In the world of the IoT, when does cool become creepy?
This year’s GEO Business show (21-22 May) in London includes a-free to-attend half-day Strategic Conference plenary session. Attracting a slate of high level thought leaders and opinion formers drawn from across the geospatial business spectrum to address the growing awareness of the concept of the Digital Twin. And – as mobile devices become ever more powerful in the age of the Internet of Things (IoT) – they query, When does cool become creepy?
The conference opens with a hard-hitting keynote from the Geospatial Commission’s CEO, William Priest. Described as “A hands on, strong and visible leader and communicator”, he will introduce and explain the Commission’s Strategic Plan for the UK* followed by an interview with conference chair, Denise McKenzie. Denise, is Executive Director of Communications and Outreach at the Open Geospatial Consortium (OGC). She will open the debate with an introduction to the subject and offer some conclusions in her closing remarks.
What is the Digital Twin?
To address this emerging concept and its tangible benefits, a panel of leading players in geospatial will ask, how far are we from making it a reality? They include:
Simon Navin, a chartered surveyor and Head of Innovation Programmes at the Britain’s mapper, Ordnance Survey.

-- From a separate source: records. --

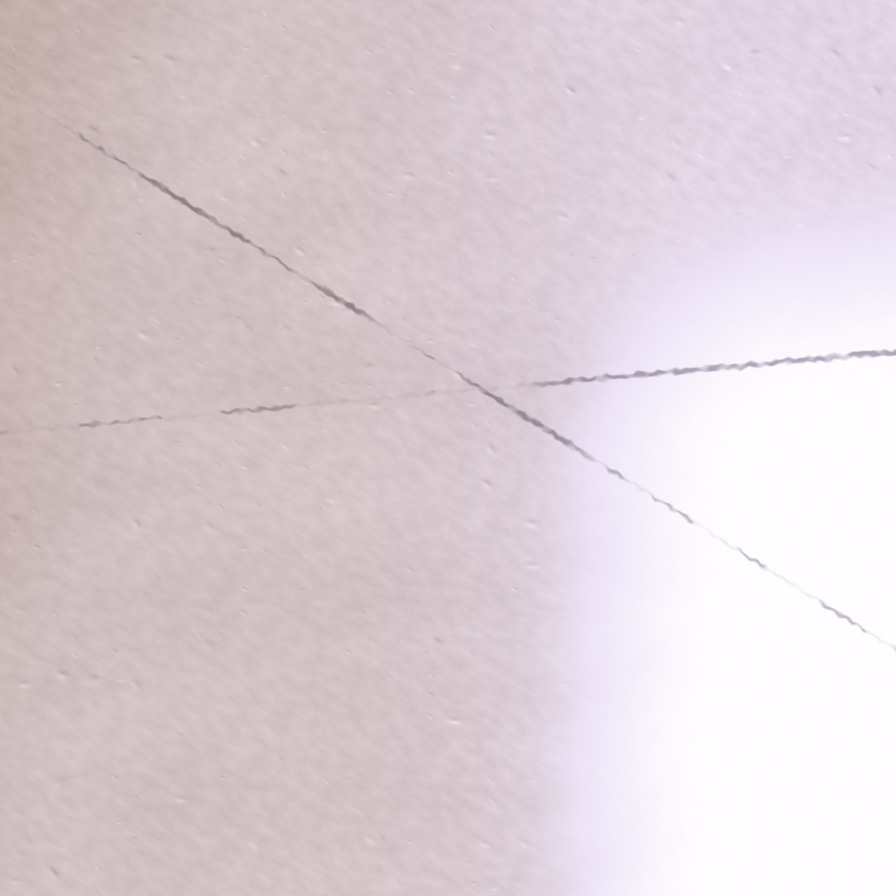
Write a WebGL 1 fragment shader that draws this texture.

```glsl
precision highp float;
// Pale stone floor crossed by two thin worn joints, lit by a white glow at lower right.
// Smooth gradients give the light, gradient noise the mottling and grain, and
// line distances broken up by noise give the joints; chips are scattered by cell.

uniform vec2 u_resolution;

float hash(vec2 p) {
  vec3 q = fract(vec3(p.xyx) * 0.1031);
  q += dot(q, q.yzx + 33.33);
  return fract((q.x + q.y) * q.z);
}

vec2 gradient(vec2 cell) {
  float a = 6.2832 * hash(cell);
  return vec2(cos(a), sin(a));
}

float gradientNoise(vec2 p) {
  vec2 i = floor(p), f = fract(p);
  vec2 u = f * f * f * (f * (f * 6.0 - 15.0) + 10.0);
  vec2 e = vec2(1.0, 0.0);
  float bottom = mix(dot(gradient(i), f), dot(gradient(i + e), f - e), u.x);
  float top = mix(dot(gradient(i + e.yx), f - e.yx), dot(gradient(i + 1.0), f - 1.0), u.x);
  return mix(bottom, top, u.y);
}

float fbm(vec2 p) {
  float sum = 0.0, amp = 0.6;
  for (int i = 0; i < 4; i++) {
    sum += amp * gradientNoise(p);
    p = mat2(1.6, 1.2, -1.2, 1.6) * p + 17.3;
    amp *= 0.5;
  }
  return sum;
}

vec2 rotate(vec2 p, float a) {
  float c = cos(a), s = sin(a);
  return vec2(c * p.x + s * p.y, c * p.y - s * p.x);
}

// 1 inside the interval from a to b, with soft ends
float band(float x, float a, float b, float soft) {
  return smoothstep(a - soft, a + soft, x) * (1.0 - smoothstep(b - soft, b + soft, x));
}

// Strength of the white light, fading to the left and upward
float lightAmount(vec2 p, float wobble) {
  float side = smoothstep(0.53, 0.90 - 0.06 * (1.0 - p.y), p.x + wobble);
  float height = p.y - 0.16 * (p.x - 1.0) + wobble;
  return side * (1.0 - smoothstep(0.50, 0.90, height));
}

vec3 stoneColor(vec2 p) {
  vec3 sand = vec3(0.745, 0.67, 0.645);
  vec3 mauve = vec3(0.82, 0.758, 0.765);
  vec3 lilac = vec3(0.885, 0.832, 0.89);
  float corner = p.x + 0.22 * (0.7 - p.y);
  vec3 c = mix(sand, mauve, smoothstep(-0.2, 0.26, corner));
  return mix(c, lilac, smoothstep(0.26, 0.92, p.x + 0.04 * p.y));
}

vec3 addLight(vec3 base, float amount) {
  vec3 violet = vec3(0.925, 0.89, 0.97);
  vec3 c = mix(base, violet, smoothstep(0.0, 0.42, amount));
  return mix(c, vec3(1.0, 0.992, 1.0), smoothstep(0.22, 0.97, amount));
}

// Coverage of a joint with a rough edge
float joint(float dist, float halfWidth, float rough, float px) {
  float soft = max(0.0019, px);
  return 1.0 - smoothstep(halfWidth - soft, halfWidth + soft, abs(dist + 0.004 * rough));
}

// Small slanted chips: negative in the pit, positive on its lit rim
float chips(vec2 p, float scale, float rarity) {
  vec2 q = p * scale, cell = floor(q);
  vec2 jitter = vec2(hash(cell + 3.1), hash(cell + 8.7));
  vec2 d = rotate(fract(q) - 0.3 - 0.4 * jitter, -0.9 + 0.9 * hash(cell + 5.3));
  float pit = exp(-dot(d * d, vec2(50.0, 280.0)));
  d.y += 0.10;
  float rim = exp(-dot(d * d, vec2(50.0, 280.0)));
  return step(rarity, hash(cell + 12.9)) * (rim * jitter.x - pit * jitter.y);
}

void main() {
  vec2 p = gl_FragCoord.xy / u_resolution;
  float px = 1.0 / min(u_resolution.x, u_resolution.y);

  // Light and broad mottling
  float cloud = fbm(rotate(p, 0.15) * vec2(4.0, 9.0));
  float amount = lightAmount(p, 0.03 * cloud);
  vec3 color = stoneColor(p) + cloud * vec3(0.035, 0.04, 0.042);

  // Fine slanted grain and chips
  float grain = fbm(rotate(p, -0.55) * vec2(45.0, 85.0));
  float chipping = chips(p + 0.013 * cloud, 23.0, 0.84) + 0.7 * chips(p + 0.37, 43.0, 0.85);
  color += 0.055 * grain + 0.08 * chipping;
  color = addLight(color, amount);
  color += 0.012 * grain * amount;

  // Wear shared by both joints: ragged edges and missing crumbs
  float rough = gradientNoise(p * 95.0);
  float crumbs = smoothstep(-0.35, 0.1, gradientNoise(p * 62.0 + 9.0));
  float dashes = smoothstep(-0.12, 0.22, gradientNoise(vec2(p.x * 42.0, 2.5)));

  // Falling joint: heavy stretches linked by faint dashes
  float fall = (p.y - 0.904 + 0.629 * p.x) * 0.846;
  float heavy = band(p.x, 0.165, 0.28, 0.02) + band(p.x, 0.35, 0.41, 0.02)
              + band(p.x, 0.525, 0.65, 0.015);
  float fallInk = mix(0.15 + 0.55 * dashes, 0.85, heavy) * mix(0.5, 1.0, crumbs);
  fallInk *= smoothstep(0.0, 0.08, p.x);
  float fallMask = joint(fall, 0.0016 + 0.0011 * heavy, rough, px) * fallInk;

  // Rising joint: worn at left, firm at right, with a gap at the crossing
  float rise = (p.y - 0.517 - 0.0905 * p.x) * 0.996;
  float firm = smoothstep(0.56, 0.64, p.x);
  float worn = (0.1 + 0.5 * dashes) * (1.0 - 0.7 * band(p.x, 0.505, 0.57, 0.01));
  float riseInk = mix(worn, 0.85, firm) * mix(0.45, 1.0, crumbs);
  float riseMask = joint(rise, 0.0020 + 0.0008 * firm, rough, px) * riseInk;

  vec3 ink = mix(vec3(0.52, 0.46, 0.48), vec3(0.63, 0.59, 0.67), smoothstep(0.45, 0.8, p.x));
  color = mix(color, ink, max(fallMask, riseMask));
  gl_FragColor = vec4(clamp(color, 0.0, 1.0), 1.0);
}
```
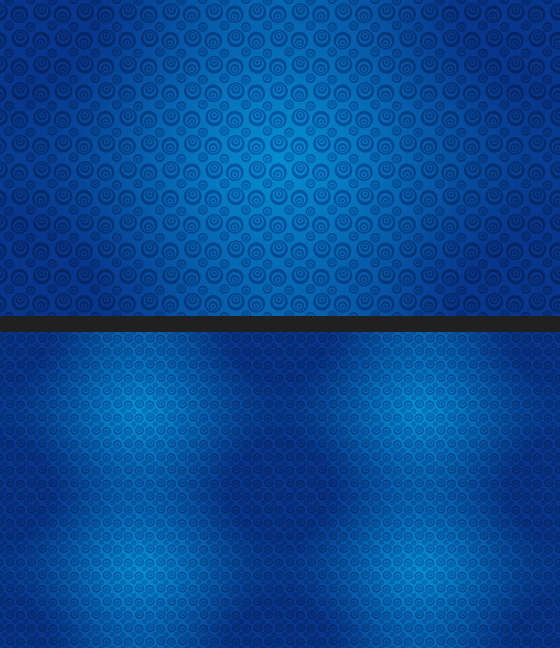
Top: one tile. Bottom: repeated 2 by 2.
This pattern is drawn by a Shadertoy shader. Its source:

```glsl
// Blue wallpaper of nested off-centre rings over a soft radial glow.
// Each period holds two large and two small eyes, looking up and down in turn;
// a second copy half a period away fills the rows between. All parts wrap.

float disc(vec2 p, float radius, float blur) {
    return smoothstep(blur, -blur, length(p) - radius);
}

// Nested discs, each shifted further along y, added and removed in turn.
float eye(vec2 p, float radius, float gaze, float blur) {
    p = p / radius * vec2(1.0, gaze);
    blur /= radius;
    float ink = disc(p, 1.0, blur);
    ink -= disc(p - vec2(0.0, 0.11), 0.72, blur);
    ink += disc(p - vec2(0.0, 0.21), 0.52, blur);
    ink -= disc(p - vec2(0.0, 0.27), 0.33, blur);
    ink += disc(p - vec2(0.0, 0.27), 0.16, blur);
    return ink;
}

void mainImage(out vec4 fragColor, in vec2 fragCoord) {
    vec2 uv = fragCoord / iResolution.xy;

    // 13 periods across and 6 down; lengths are in row heights, two per period.
    vec2 lattice = uv * vec2(13.0, 6.0) - vec2(-0.025, 0.75);
    vec2 period = vec2(12.0 / 13.0 * iResolution.x / iResolution.y, 2.0);
    float blur = 0.65 * 12.0 / iResolution.y;

    float ink = 0.0;
    for (int i = 0; i < 8; i++) {
        float down = float(i & 1);
        float small = float((i >> 1) & 1);
        float copy = float(i >> 2);
        float gaze = 1.0 - 2.0 * down;
        vec2 center = vec2(mix(0.475, 0.5, small) * down + 0.235 * small,
                           gaze * mix(0.02, 0.014, small) - 0.25 * small);
        vec2 offset = fract(lattice - center - 0.5 * copy + 0.5) - 0.5;
        ink += eye(offset * period, mix(0.335, 0.182, small), gaze, blur);
    }

    // Glow built from sines, so it flattens out at the seams.
    float d = length(sin(3.14159 * (uv - 0.5)) * vec2(0.95, 0.6));
    float shade = min(mix(d, d * d, 0.6), 1.0);
    vec3 ground = mix(vec3(0.02, 0.55, 0.81), vec3(0.03, 0.21, 0.55), shade);
    vec3 rings = mix(vec3(0.02, 0.36, 0.67), vec3(0.02, 0.15, 0.39), shade);

    fragColor = vec4(mix(ground, rings, clamp(ink, 0.0, 1.0)), 1.0);
}
```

His team focuses on emerging markets like Autonomous Vehicles, 5G, Smart Cities, the Internet of Things and the Digital Twin.
Matt Leaver is Technical Director GIS & Geospatial, Arcadis and chairs the Association for Geographical Information (AGI) in championing the use of geographic information through advocacy, thought leadership, skills and standards development.
Richard Kelly is Operations Director, buildingSMART International, a worldwide authority driving the transformation of built assets through creation and adoption of open, international standards.
Dr Anne Kemp, Fellow and Technical Director: BIM, Geospatial and Digital Engineering, Atkins, has been working in the industry for 25 years, delivering information to where it is needed for informed and intelligent decision making.
When does cool become creepy?
The power of the IoT and mobile devices offer exciting opportunities to make lives easier, reduce energy usage, insurance premiums or make homes and cars safer. But when does technology stop being beneficial and instead become a creepy intrusion? When does location tracking become location stalking? What role should government and standards bodies play to provide boundaries to protect and reassure citizens? A panel of technology thought leaders drawn from key players include:
Ed Parsons, Geospatial Technologist, Google Inc. Ed works to evangelise geospatial data for commercial application and consequently, to improve the usability and efficiency of location based tools
Leigh Dodds is Director of Advisory at the Open Data Institute. Leigh is passionate about creating products that can make a difference.
Alex Wrottesley, Head of Geovation, Ordnance Survey, is an entrepreneurial leader and a passionate believer in the power of open innovation methodologies to engage, extend and deepen relationships between organisations and their customers.
Ben Scott-Robinson is the founder of The Small Robot Company, describing himself as a digital innovator. His company is crafting three small robots and nurturing their dream to save the world!
*The new Geospatial Commission sits at the centre of government, to direct efforts across public-sector data bodies and to coordinate HMG’s approach to geospatial data. The CEO is a new role created to help deliver this vision, and will oversee strategy, implementation and value creation.